10th or 11th century AD
earthenware, painted in purplish-black and red slips under a colourless glaze
16.3 x 41cm
A number of examples of this ware decorated with confronted birds, whose elongated bodies appear to be inspired by calligraphic forms, are known. The birds’ bodies are generally inscribed, often with almost illegible phrases that are probably based on the word barakah (‘Blessing’).
The two larger birds on this bowl present a lively variation on the theme of ‘confronted birds’. Here, their elongated bodies point in opposite directions and their heads face backwards, which – together with their long, curved tails – creates a sinuous movement reminiscent of elegant calligraphic strokes. The centre of the bowl, which on many examples of this ware is left empty or accented by a small black dot, has been filled with a small bird with outspread, foliated wings.
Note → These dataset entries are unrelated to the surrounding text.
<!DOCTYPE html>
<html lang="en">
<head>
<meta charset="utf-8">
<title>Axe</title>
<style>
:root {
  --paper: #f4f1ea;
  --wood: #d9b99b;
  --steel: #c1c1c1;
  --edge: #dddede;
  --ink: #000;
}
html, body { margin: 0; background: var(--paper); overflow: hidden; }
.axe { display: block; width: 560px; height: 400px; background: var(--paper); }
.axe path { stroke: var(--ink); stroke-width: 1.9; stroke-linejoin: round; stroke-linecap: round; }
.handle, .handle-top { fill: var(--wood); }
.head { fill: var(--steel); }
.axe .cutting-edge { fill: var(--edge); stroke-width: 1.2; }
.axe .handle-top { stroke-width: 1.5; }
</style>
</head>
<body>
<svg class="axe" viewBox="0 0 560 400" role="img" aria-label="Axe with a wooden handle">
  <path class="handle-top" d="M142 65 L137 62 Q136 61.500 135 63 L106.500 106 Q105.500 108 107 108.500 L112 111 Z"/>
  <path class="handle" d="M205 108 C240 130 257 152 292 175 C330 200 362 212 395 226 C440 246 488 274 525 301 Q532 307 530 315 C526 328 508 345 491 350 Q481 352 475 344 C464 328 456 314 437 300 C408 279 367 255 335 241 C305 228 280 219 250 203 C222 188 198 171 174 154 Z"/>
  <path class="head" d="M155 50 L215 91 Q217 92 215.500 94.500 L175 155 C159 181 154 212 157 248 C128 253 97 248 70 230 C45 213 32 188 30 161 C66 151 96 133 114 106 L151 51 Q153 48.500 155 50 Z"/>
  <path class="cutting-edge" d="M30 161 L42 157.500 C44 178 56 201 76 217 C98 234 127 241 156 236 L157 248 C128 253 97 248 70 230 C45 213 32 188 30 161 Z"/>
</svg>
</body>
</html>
E.J. Grube et al, Cobalt and Lustre. The First Centuries of Islamic Pottery, The Nasser D Khalili Collection of Islamic Art, volume IX, London 1994, cat.80, pp.88–9. J.M. Rogers, The Arts of Islam. Masterpieces from the Khalili Collection, London 2010, cat.43, p.53.